<<<<
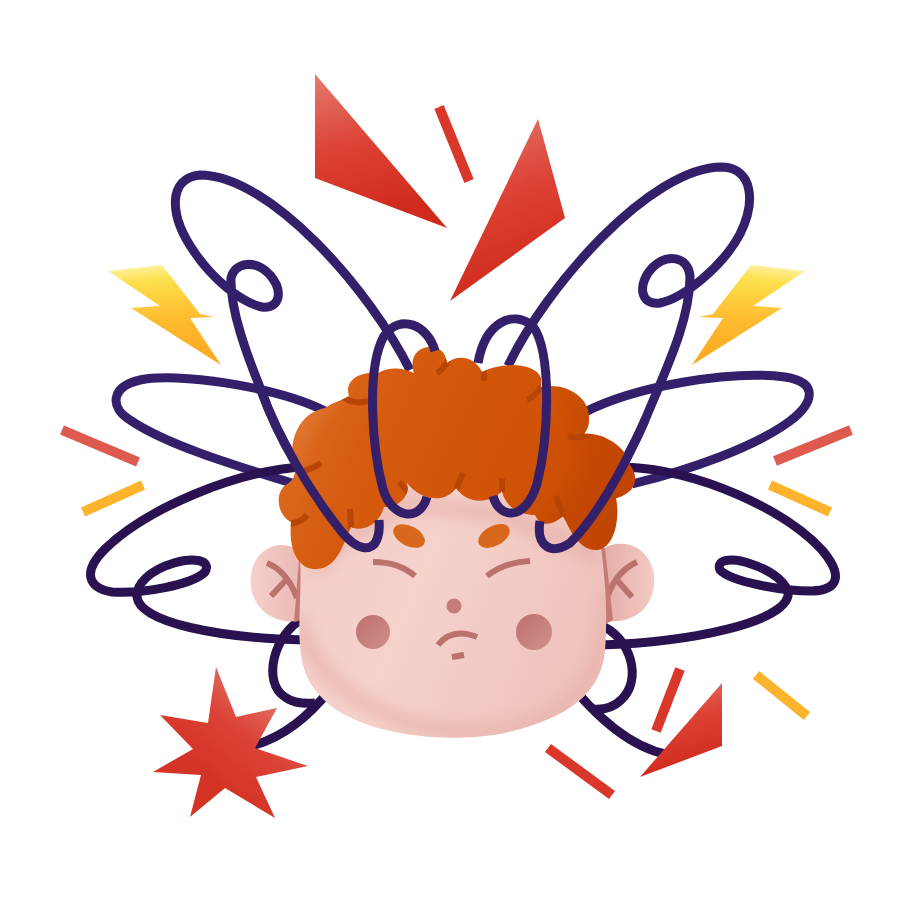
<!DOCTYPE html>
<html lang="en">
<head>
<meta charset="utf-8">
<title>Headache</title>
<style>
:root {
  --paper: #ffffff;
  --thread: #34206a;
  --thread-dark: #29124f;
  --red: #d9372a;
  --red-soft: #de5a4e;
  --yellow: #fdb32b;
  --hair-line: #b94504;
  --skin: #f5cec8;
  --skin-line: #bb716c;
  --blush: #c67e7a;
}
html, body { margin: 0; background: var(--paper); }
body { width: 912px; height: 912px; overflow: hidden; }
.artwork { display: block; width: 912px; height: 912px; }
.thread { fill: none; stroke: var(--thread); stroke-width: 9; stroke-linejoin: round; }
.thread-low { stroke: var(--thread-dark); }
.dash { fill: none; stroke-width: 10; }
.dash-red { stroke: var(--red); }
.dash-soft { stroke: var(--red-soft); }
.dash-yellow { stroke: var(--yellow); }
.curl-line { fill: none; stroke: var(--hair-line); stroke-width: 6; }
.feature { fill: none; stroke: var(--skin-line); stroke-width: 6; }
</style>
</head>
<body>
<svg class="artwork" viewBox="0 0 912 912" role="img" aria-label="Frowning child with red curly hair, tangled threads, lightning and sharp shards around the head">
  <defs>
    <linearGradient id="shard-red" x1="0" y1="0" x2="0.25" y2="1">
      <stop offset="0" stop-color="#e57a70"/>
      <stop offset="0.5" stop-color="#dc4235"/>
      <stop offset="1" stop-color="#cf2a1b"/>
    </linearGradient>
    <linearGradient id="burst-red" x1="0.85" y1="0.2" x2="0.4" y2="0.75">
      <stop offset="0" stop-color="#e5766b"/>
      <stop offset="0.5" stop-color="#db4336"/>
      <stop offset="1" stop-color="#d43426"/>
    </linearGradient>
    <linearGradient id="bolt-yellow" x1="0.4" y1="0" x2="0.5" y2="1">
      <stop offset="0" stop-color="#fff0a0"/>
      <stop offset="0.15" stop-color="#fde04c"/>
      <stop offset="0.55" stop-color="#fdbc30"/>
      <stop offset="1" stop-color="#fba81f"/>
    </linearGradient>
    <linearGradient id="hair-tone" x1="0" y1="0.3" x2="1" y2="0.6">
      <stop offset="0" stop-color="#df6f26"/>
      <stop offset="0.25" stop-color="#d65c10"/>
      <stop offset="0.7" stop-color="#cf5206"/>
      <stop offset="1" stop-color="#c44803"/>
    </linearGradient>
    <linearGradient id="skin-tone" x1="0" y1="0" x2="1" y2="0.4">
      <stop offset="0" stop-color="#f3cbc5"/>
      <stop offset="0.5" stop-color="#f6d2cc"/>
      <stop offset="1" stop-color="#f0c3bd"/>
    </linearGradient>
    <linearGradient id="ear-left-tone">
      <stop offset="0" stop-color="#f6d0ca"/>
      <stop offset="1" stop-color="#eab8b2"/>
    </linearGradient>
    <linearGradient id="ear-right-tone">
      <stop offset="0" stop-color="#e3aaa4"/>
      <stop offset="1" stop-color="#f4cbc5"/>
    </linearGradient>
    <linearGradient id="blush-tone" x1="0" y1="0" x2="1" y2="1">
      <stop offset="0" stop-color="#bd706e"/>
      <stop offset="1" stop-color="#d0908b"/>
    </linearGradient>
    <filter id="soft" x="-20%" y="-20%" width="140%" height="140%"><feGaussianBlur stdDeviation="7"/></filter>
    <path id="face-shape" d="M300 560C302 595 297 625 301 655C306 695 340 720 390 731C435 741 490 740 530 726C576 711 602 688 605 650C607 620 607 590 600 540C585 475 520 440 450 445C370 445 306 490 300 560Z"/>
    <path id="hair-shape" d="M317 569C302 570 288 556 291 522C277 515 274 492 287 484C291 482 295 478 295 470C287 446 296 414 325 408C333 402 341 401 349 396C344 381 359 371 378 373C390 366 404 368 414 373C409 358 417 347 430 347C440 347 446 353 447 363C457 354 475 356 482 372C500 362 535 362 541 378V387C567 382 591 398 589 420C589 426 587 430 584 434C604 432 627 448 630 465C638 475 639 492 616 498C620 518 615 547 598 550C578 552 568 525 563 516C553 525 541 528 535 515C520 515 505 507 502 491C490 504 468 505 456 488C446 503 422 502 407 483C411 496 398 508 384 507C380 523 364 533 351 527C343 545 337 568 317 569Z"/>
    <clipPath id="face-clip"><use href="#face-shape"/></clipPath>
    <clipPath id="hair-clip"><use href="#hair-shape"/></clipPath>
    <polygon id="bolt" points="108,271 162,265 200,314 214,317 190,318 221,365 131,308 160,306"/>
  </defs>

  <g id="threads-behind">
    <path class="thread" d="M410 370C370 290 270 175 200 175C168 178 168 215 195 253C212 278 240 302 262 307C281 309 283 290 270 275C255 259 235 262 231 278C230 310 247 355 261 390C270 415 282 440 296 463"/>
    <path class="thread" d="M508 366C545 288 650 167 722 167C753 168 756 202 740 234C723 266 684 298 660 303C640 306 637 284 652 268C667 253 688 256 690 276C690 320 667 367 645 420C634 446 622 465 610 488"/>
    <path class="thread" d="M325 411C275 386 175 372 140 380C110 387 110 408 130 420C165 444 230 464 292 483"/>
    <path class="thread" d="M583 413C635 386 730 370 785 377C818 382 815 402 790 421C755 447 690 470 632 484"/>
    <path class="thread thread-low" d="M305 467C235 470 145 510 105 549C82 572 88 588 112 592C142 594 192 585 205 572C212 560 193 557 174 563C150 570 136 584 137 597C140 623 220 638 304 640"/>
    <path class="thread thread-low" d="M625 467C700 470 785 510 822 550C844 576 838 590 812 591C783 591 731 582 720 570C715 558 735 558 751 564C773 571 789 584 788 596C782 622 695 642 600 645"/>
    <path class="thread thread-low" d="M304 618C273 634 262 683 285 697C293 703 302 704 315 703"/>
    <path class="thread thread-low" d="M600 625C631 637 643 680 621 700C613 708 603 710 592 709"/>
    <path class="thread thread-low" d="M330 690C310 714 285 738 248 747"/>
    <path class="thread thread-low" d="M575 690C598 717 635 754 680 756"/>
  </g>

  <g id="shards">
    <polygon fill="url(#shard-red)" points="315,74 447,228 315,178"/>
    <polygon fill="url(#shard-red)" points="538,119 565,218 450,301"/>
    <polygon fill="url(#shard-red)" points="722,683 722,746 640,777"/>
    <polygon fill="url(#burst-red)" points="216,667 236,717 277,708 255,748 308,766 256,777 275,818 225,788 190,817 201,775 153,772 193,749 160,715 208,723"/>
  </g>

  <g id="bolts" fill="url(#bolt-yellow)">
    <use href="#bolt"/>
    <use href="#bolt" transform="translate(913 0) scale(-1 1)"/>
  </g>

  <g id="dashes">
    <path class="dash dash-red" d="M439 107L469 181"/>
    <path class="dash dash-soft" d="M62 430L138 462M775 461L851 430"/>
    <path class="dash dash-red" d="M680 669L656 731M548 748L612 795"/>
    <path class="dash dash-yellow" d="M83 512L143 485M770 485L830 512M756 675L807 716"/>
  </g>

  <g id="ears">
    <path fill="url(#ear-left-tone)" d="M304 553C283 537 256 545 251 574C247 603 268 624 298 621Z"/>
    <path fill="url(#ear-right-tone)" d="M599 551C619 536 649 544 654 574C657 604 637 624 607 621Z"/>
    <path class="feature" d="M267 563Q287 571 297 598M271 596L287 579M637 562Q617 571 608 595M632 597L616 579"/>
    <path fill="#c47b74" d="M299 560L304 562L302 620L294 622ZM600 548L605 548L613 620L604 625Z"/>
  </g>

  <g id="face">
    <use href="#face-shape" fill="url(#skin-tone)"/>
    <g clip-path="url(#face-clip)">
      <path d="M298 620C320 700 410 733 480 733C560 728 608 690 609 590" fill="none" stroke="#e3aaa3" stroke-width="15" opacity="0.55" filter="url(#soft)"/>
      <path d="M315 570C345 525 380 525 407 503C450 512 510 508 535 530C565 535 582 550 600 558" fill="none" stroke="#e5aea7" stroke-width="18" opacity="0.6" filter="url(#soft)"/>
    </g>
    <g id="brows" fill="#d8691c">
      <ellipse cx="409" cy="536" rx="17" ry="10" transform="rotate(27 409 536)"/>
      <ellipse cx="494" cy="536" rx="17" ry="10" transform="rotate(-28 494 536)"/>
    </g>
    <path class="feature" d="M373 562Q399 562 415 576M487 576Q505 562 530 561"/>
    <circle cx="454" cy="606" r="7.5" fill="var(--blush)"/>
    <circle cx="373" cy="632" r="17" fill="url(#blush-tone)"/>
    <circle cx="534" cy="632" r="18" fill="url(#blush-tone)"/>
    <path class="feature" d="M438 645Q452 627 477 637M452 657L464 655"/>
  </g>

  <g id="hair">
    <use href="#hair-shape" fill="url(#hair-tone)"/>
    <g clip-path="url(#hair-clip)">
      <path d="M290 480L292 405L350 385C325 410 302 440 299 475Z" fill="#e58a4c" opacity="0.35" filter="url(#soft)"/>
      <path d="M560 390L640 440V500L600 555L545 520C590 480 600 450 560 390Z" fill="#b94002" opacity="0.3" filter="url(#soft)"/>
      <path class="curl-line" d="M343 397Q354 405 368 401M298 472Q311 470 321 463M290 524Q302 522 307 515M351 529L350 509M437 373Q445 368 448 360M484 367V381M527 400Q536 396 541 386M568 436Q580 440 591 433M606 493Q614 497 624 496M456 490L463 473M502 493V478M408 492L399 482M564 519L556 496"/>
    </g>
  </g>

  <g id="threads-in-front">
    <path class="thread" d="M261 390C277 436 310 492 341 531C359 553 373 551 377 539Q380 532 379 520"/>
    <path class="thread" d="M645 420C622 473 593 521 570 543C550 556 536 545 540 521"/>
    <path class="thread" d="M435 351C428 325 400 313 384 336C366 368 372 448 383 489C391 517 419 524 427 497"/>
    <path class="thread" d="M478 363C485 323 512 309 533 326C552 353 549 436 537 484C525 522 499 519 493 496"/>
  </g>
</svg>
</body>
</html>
>>>>
<<<<
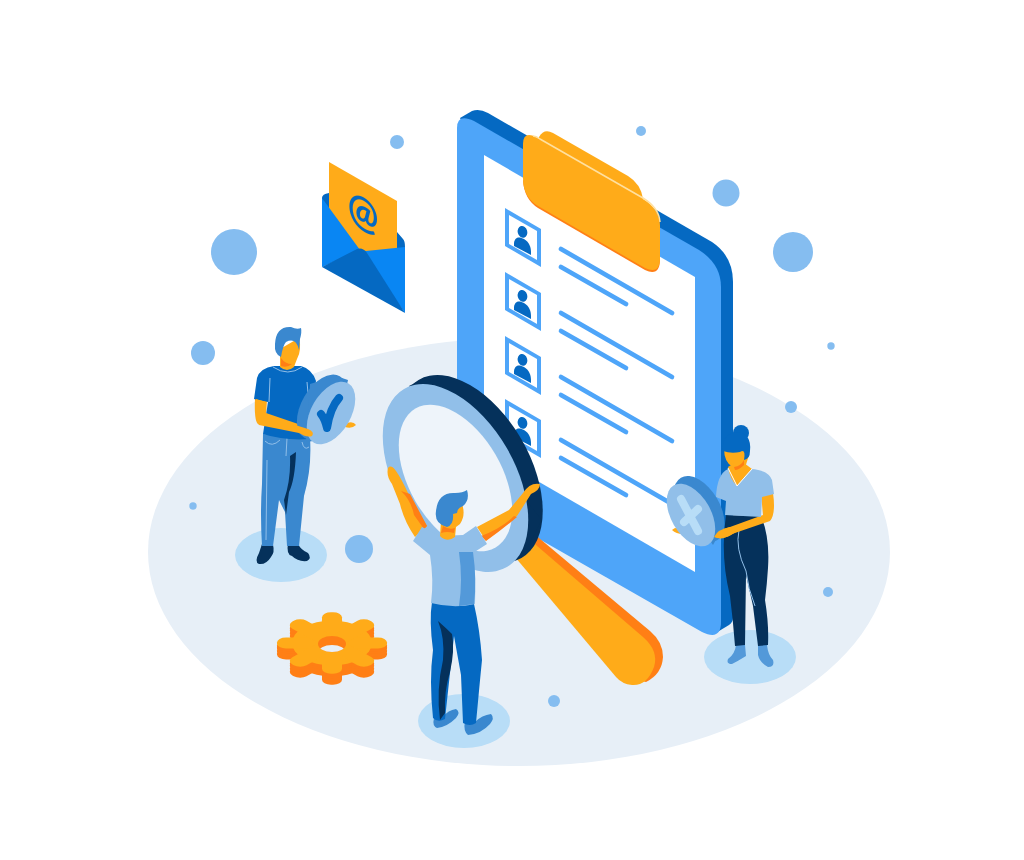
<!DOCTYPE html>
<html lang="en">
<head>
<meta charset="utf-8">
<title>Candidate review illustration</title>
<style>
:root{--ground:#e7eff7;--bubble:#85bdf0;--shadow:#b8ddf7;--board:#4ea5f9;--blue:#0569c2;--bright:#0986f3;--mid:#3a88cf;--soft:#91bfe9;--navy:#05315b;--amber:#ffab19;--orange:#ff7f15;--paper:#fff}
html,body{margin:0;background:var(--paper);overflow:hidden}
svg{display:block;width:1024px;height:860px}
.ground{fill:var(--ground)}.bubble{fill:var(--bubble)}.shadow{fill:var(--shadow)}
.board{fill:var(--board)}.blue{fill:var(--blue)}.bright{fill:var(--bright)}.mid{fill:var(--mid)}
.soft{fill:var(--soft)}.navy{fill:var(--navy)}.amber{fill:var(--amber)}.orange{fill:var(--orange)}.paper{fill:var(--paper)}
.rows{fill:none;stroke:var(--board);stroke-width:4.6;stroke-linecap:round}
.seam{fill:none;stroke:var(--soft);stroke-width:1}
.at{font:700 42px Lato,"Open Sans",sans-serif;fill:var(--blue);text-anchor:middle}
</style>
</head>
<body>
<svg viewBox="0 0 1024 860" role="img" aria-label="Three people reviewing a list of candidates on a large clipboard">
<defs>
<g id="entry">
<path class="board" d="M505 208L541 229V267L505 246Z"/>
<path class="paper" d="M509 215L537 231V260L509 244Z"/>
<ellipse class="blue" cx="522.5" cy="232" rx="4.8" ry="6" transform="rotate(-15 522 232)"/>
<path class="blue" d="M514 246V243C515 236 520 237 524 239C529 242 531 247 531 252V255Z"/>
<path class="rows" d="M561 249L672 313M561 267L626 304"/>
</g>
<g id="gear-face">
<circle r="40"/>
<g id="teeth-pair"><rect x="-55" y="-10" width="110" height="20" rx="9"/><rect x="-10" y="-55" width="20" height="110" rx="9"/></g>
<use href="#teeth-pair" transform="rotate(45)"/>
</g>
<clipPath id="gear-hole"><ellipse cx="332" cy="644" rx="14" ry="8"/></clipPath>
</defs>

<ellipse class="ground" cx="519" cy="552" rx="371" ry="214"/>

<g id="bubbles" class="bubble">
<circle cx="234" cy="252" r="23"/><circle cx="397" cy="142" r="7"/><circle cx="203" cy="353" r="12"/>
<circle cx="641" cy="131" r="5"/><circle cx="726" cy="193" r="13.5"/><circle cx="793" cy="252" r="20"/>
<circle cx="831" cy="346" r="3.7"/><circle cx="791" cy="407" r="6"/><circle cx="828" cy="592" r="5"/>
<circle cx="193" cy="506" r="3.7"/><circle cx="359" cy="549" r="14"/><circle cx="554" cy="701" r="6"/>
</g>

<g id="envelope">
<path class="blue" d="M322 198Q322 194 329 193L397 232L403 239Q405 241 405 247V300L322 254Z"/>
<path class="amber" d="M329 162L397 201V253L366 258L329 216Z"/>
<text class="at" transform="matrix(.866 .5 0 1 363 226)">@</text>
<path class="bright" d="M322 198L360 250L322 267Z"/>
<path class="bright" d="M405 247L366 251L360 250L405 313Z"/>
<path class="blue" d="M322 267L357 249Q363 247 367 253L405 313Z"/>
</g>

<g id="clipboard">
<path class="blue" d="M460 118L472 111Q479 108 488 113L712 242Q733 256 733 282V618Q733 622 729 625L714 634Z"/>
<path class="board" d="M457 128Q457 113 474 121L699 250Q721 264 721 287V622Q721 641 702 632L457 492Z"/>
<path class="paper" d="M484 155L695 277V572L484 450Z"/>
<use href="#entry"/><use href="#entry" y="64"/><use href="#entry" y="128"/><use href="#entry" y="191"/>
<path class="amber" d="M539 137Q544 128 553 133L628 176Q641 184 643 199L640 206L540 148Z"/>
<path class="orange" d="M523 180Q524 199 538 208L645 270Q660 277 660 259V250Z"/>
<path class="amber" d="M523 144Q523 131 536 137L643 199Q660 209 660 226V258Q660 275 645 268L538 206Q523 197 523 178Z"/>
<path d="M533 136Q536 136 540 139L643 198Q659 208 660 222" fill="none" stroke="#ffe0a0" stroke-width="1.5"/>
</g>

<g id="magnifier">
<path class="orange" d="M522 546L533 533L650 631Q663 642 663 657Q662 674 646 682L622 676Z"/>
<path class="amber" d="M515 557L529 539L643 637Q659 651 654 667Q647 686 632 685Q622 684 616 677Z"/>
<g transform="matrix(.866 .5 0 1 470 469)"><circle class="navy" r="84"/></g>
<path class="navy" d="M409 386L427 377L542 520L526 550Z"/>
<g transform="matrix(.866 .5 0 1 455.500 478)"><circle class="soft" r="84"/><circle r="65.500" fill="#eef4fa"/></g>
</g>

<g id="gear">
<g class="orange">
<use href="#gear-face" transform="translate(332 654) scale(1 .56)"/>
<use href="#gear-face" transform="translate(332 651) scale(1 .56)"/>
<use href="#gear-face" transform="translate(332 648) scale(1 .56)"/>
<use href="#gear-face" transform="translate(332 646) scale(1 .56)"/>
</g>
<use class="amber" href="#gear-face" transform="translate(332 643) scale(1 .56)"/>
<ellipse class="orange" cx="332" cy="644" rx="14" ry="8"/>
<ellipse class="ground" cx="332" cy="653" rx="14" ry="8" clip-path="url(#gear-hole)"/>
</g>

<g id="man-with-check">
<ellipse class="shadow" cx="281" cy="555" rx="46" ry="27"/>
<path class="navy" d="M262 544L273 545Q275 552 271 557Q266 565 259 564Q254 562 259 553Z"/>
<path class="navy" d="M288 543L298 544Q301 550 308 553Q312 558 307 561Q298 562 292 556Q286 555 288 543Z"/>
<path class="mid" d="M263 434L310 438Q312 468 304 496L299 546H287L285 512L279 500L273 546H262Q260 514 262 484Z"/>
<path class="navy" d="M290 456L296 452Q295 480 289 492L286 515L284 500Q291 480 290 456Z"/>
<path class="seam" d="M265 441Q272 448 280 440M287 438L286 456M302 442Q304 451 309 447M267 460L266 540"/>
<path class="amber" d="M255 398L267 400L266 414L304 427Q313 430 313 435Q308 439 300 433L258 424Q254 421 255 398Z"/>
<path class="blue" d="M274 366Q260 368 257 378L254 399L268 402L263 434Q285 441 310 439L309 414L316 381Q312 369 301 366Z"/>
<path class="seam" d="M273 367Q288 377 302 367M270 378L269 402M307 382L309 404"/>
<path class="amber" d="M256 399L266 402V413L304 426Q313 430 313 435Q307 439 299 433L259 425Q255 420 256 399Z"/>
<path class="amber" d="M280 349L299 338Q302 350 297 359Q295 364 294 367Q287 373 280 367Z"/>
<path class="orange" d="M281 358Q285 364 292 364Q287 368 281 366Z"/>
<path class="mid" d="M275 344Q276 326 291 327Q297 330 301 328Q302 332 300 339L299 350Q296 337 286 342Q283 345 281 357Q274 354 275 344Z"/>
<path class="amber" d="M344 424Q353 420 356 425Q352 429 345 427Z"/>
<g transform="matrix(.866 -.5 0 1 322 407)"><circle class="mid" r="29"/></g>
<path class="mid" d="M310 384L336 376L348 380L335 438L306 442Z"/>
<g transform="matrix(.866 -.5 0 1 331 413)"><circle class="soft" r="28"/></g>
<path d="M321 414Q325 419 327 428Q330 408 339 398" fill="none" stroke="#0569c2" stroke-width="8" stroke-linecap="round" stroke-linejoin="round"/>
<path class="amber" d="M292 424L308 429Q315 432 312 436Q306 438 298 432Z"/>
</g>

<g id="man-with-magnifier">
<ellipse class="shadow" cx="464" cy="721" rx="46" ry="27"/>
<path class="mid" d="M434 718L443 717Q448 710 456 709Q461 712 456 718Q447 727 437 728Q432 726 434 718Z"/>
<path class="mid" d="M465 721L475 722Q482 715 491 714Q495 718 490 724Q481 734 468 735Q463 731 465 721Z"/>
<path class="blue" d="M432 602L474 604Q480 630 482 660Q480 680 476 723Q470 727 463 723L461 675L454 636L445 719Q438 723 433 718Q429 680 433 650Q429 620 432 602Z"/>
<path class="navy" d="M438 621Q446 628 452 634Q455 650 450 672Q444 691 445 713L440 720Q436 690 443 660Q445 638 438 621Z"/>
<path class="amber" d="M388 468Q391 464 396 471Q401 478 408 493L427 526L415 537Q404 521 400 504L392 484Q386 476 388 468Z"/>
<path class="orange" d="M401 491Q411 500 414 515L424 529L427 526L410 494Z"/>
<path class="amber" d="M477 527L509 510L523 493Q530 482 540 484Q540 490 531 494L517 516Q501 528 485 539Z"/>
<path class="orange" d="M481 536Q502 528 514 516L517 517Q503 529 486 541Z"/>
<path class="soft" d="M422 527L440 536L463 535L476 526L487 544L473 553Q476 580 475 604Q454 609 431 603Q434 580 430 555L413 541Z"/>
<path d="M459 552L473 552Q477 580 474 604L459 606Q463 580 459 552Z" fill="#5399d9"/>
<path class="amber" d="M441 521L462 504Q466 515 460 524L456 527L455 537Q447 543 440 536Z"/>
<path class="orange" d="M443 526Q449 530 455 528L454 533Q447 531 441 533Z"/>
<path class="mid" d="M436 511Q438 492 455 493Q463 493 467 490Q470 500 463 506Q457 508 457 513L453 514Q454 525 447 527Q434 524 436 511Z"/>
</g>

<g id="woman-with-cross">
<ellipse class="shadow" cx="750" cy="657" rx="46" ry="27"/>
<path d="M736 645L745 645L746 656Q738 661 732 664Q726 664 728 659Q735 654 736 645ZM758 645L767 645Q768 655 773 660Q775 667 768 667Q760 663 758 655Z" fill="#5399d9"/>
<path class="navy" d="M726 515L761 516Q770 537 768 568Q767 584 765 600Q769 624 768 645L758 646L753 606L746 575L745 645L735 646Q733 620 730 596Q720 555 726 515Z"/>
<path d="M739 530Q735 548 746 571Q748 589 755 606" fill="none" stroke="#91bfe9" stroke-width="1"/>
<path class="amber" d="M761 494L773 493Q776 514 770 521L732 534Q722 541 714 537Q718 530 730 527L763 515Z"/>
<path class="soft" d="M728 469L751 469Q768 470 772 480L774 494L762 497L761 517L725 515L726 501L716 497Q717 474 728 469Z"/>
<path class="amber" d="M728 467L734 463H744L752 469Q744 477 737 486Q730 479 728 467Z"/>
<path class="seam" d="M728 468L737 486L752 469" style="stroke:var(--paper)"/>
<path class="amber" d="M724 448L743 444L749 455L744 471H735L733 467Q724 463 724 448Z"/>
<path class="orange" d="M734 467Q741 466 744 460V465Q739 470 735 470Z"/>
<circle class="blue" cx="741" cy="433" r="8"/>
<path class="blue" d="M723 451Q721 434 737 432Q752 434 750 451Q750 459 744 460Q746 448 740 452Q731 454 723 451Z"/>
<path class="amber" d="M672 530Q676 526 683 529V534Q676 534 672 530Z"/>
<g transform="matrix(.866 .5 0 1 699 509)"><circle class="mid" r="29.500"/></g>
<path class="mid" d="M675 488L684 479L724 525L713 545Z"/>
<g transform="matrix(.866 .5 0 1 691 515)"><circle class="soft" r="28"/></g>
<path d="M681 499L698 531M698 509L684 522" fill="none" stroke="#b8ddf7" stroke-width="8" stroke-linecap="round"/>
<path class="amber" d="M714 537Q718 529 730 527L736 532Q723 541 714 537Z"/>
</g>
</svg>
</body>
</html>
>>>>
* _Task to carry out_
This task calls for each line of the material that contains "threads".

* _Answer section_
<svg class="artwork" viewBox="0 0 912 912" role="img" aria-label="Frowning child with red curly hair, tangled threads, lightning and sharp shards around the head">
  <g id="threads-behind">
  <g id="threads-in-front">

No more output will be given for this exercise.